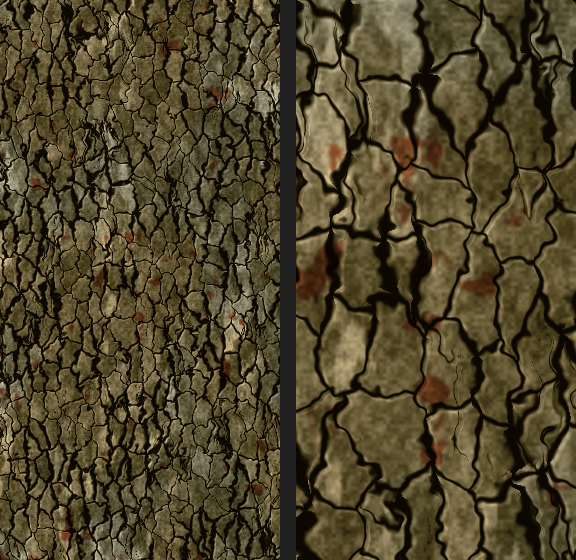
Left, the full canvas; right, a detail of the centre.
This texture is drawn by a WebGL 1 fragment shader. Its source:

```glsl
precision highp float;
// Weathered tree bark: upright plates split by dark fissures, with pale flakes and fine grain.
uniform vec2 u_resolution;

float hash(vec2 p) {
  return fract(sin(dot(p, vec2(127.1, 311.7))) * 43758.545);
}

vec2 hash2(vec2 p) {
  return vec2(hash(p), hash(p + 57.3));
}

float noise(vec2 p) {
  vec2 i = floor(p), f = fract(p);
  f = f * f * (3.0 - 2.0 * f);
  return mix(mix(hash(i), hash(i + vec2(1.0, 0.0)), f.x),
             mix(hash(i + vec2(0.0, 1.0)), hash(i + 1.0), f.x), f.y);
}

float fbm(vec2 p) {
  float sum = 0.0, amp = 0.533;
  for (int i = 0; i < 4; i++) {
    sum += amp * noise(p);
    p = p * 2.03 + 17.1;
    amp *= 0.5;
  }
  return sum;
}

// Cell borders: x = distance to border, y = how upright the border is, z = cell id.
vec3 plates(vec2 p) {
  vec2 cell = floor(p), f = fract(p), nearest = vec2(0.0), owner = vec2(0.0);
  float best = 9.0;
  for (int y = -1; y <= 1; y++) {
    for (int x = -1; x <= 1; x++) {
      vec2 g = vec2(float(x), float(y));
      vec2 r = g + hash2(cell + g) - f;
      if (dot(r, r) < best) {
        best = dot(r, r);
        nearest = r;
        owner = g;
      }
    }
  }
  float border = 9.0, upright = 0.0;
  for (int y = -2; y <= 2; y++) {
    for (int x = -2; x <= 2; x++) {
      vec2 g = owner + vec2(float(x), float(y));
      vec2 r = g + hash2(cell + g) - f;
      vec2 across = r - nearest;
      if (dot(across, across) > 0.0001) {
        vec2 n = normalize(across);
        float d = dot(0.5 * (nearest + r), n);
        if (d < border) {
          border = d;
          upright = abs(n.x);
        }
      }
    }
  }
  return vec3(border, upright, hash(cell + owner + 9.7));
}

// Surface: x = height, y = openness (0 inside cracks), z = plate id.
vec3 bark(vec2 p) {
  // Lean and ragged warp
  vec2 q = p + vec2(0.05 * p.y * (1.0 - p.x), 0.0);
  q.x += 0.05 * (fbm(p * vec2(8.0, 6.0)) - 0.5);
  q += 0.018 * (vec2(noise(p * 42.0), noise(p * 42.0 + 31.0)) - 0.5);
  q += 0.009 * (vec2(noise(p * 95.0), noise(p * 95.0 + 73.0)) - 0.5);

  // Cracks between plates, wider where upright
  vec3 plate = plates(q * vec2(20.0, 10.5));
  float rough = smoothstep(0.25, 0.8, noise(p * vec2(15.0, 9.0) + 4.0));
  float width = mix(0.025, 0.17, plate.y * plate.y) * (0.15 + rough);
  float crack = smoothstep(width * 0.3, width * 1.2 + 0.04, plate.x);

  // Long fissures that open and close along the trunk
  float ridge = abs(fbm(q * vec2(25.0, 4.5) + 8.0) - 0.5);
  float gap = 0.045 * smoothstep(0.35, 0.75, noise(p * vec2(11.0, 6.0) + 21.0));
  float fissure = smoothstep(gap * 0.3, gap + 0.015, ridge + 0.012);

  float open = crack * fissure;
  float height = open * (0.7 + 0.3 * plate.z) + 0.7 * fbm(q * vec2(48.0, 26.0));
  return vec3(height, open, plate.z);
}

vec3 barkColor(float tone) {
  vec3 c = mix(vec3(0.04, 0.025, 0.0), vec3(0.27, 0.24, 0.11), smoothstep(0.0, 0.33, tone));
  c = mix(c, vec3(0.50, 0.46, 0.33), clamp((tone - 0.33) / 0.33, 0.0, 1.0));
  return mix(c, vec3(0.80, 0.75, 0.60), clamp((tone - 0.66) / 0.4, 0.0, 1.0));
}

void main() {
  vec2 p = gl_FragCoord.xy / u_resolution.x;
  vec3 surface = bark(p);
  float light = surface.x - bark(p + vec2(-0.005, 0.004)).x;

  // Plate tone, mottling and grain
  float tone = 0.46 + 0.16 * (surface.z - 0.5) + 0.22 * light;
  tone += 0.45 * (fbm(p * vec2(34.0, 17.0) + 3.0) - 0.5);
  tone += 0.22 * (noise(p * vec2(120.0, 90.0)) - 0.5);
  tone += 0.2 * (noise(p * 230.0) - 0.5);

  // Pale exposed flakes, gathered in upright bands
  float band = smoothstep(0.4, 0.75, noise(vec2(p.x * 7.0, p.y * 1.5) + 2.0));
  band = max(band, 0.9 * exp(-pow((p.x - 0.41) / 0.07, 2.0)));
  float flake = smoothstep(0.52, 0.68, fbm(p * vec2(32.0, 12.0) + 40.0));
  tone += 0.3 * flake * (0.15 + band);

  tone *= mix(0.06, 1.0, surface.y);
  vec3 color = barkColor(tone);

  // Grey lichen cast and sparse rusty stains
  float lichen = smoothstep(0.4, 0.7, fbm(p * vec2(5.0, 3.0) + 11.0));
  color *= mix(vec3(1.03, 0.99, 0.93), vec3(0.96, 1.0, 1.08), lichen);
  float rust = smoothstep(0.7, 0.78, fbm(p * vec2(16.0, 12.0) + 60.0));
  color = mix(color, color * vec3(0.8, 0.5, 0.35), rust);
  gl_FragColor = vec4(color, 1.0);
}
```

--- --- ---

Work required - Every line above goes into your copy exactly; no images go in.

Your response -
Left, the full canvas; right, a detail of the centre.
This texture is drawn by a WebGL 1 fragment shader. Its source:

```glsl
precision highp float;
// Weathered tree bark: upright plates split by dark fissures, with pale flakes and fine grain.
uniform vec2 u_resolution;

float hash(vec2 p) {
  return fract(sin(dot(p, vec2(127.1, 311.7))) * 43758.545);
}

vec2 hash2(vec2 p) {
  return vec2(hash(p), hash(p + 57.3));
}

float noise(vec2 p) {
  vec2 i = floor(p), f = fract(p);
  f = f * f * (3.0 - 2.0 * f);
  return mix(mix(hash(i), hash(i + vec2(1.0, 0.0)), f.x),
             mix(hash(i + vec2(0.0, 1.0)), hash(i + 1.0), f.x), f.y);
}

float fbm(vec2 p) {
  float sum = 0.0, amp = 0.533;
  for (int i = 0; i < 4; i++) {
    sum += amp * noise(p);
    p = p * 2.03 + 17.1;
    amp *= 0.5;
  }
  return sum;
}

// Cell borders: x = distance to border, y = how upright the border is, z = cell id.
vec3 plates(vec2 p) {
  vec2 cell = floor(p), f = fract(p), nearest = vec2(0.0), owner = vec2(0.0);
  float best = 9.0;
  for (int y = -1; y <= 1; y++) {
    for (int x = -1; x <= 1; x++) {
      vec2 g = vec2(float(x), float(y));
      vec2 r = g + hash2(cell + g) - f;
      if (dot(r, r) < best) {
        best = dot(r, r);
        nearest = r;
        owner = g;
      }
    }
  }
  float border = 9.0, upright = 0.0;
  for (int y = -2; y <= 2; y++) {
    for (int x = -2; x <= 2; x++) {
      vec2 g = owner + vec2(float(x), float(y));
      vec2 r = g + hash2(cell + g) - f;
      vec2 across = r - nearest;
      if (dot(across, across) > 0.0001) {
        vec2 n = normalize(across);
        float d = dot(0.5 * (nearest + r), n);
        if (d < border) {
          border = d;
          upright = abs(n.x);
        }
      }
    }
  }
  return vec3(border, upright, hash(cell + owner + 9.7));
}

// Surface: x = height, y = openness (0 inside cracks), z = plate id.
vec3 bark(vec2 p) {
  // Lean and ragged warp
  vec2 q = p + vec2(0.05 * p.y * (1.0 - p.x), 0.0);
  q.x += 0.05 * (fbm(p * vec2(8.0, 6.0)) - 0.5);
  q += 0.018 * (vec2(noise(p * 42.0), noise(p * 42.0 + 31.0)) - 0.5);
  q += 0.009 * (vec2(noise(p * 95.0), noise(p * 95.0 + 73.0)) - 0.5);

  // Cracks between plates, wider where upright
  vec3 plate = plates(q * vec2(20.0, 10.5));
  float rough = smoothstep(0.25, 0.8, noise(p * vec2(15.0, 9.0) + 4.0));
  float width = mix(0.025, 0.17, plate.y * plate.y) * (0.15 + rough);
  float crack = smoothstep(width * 0.3, width * 1.2 + 0.04, plate.x);

  // Long fissures that open and close along the trunk
  float ridge = abs(fbm(q * vec2(25.0, 4.5) + 8.0) - 0.5);
  float gap = 0.045 * smoothstep(0.35, 0.75, noise(p * vec2(11.0, 6.0) + 21.0));
  float fissure = smoothstep(gap * 0.3, gap + 0.015, ridge + 0.012);

  float open = crack * fissure;
  float height = open * (0.7 + 0.3 * plate.z) + 0.7 * fbm(q * vec2(48.0, 26.0));
  return vec3(height, open, plate.z);
}

vec3 barkColor(float tone) {
  vec3 c = mix(vec3(0.04, 0.025, 0.0), vec3(0.27, 0.24, 0.11), smoothstep(0.0, 0.33, tone));
  c = mix(c, vec3(0.50, 0.46, 0.33), clamp((tone - 0.33) / 0.33, 0.0, 1.0));
  return mix(c, vec3(0.80, 0.75, 0.60), clamp((tone - 0.66) / 0.4, 0.0, 1.0));
}

void main() {
  vec2 p = gl_FragCoord.xy / u_resolution.x;
  vec3 surface = bark(p);
  float light = surface.x - bark(p + vec2(-0.005, 0.004)).x;

  // Plate tone, mottling and grain
  float tone = 0.46 + 0.16 * (surface.z - 0.5) + 0.22 * light;
  tone += 0.45 * (fbm(p * vec2(34.0, 17.0) + 3.0) - 0.5);
  tone += 0.22 * (noise(p * vec2(120.0, 90.0)) - 0.5);
  tone += 0.2 * (noise(p * 230.0) - 0.5);

  // Pale exposed flakes, gathered in upright bands
  float band = smoothstep(0.4, 0.75, noise(vec2(p.x * 7.0, p.y * 1.5) + 2.0));
  band = max(band, 0.9 * exp(-pow((p.x - 0.41) / 0.07, 2.0)));
  float flake = smoothstep(0.52, 0.68, fbm(p * vec2(32.0, 12.0) + 40.0));
  tone += 0.3 * flake * (0.15 + band);

  tone *= mix(0.06, 1.0, surface.y);
  vec3 color = barkColor(tone);

  // Grey lichen cast and sparse rusty stains
  float lichen = smoothstep(0.4, 0.7, fbm(p * vec2(5.0, 3.0) + 11.0));
  color *= mix(vec3(1.03, 0.99, 0.93), vec3(0.96, 1.0, 1.08), lichen);
  float rust = smoothstep(0.7, 0.78, fbm(p * vec2(16.0, 12.0) + 60.0));
  color = mix(color, color * vec3(0.8, 0.5, 0.35), rust);
  gl_FragColor = vec4(color, 1.0);
}
```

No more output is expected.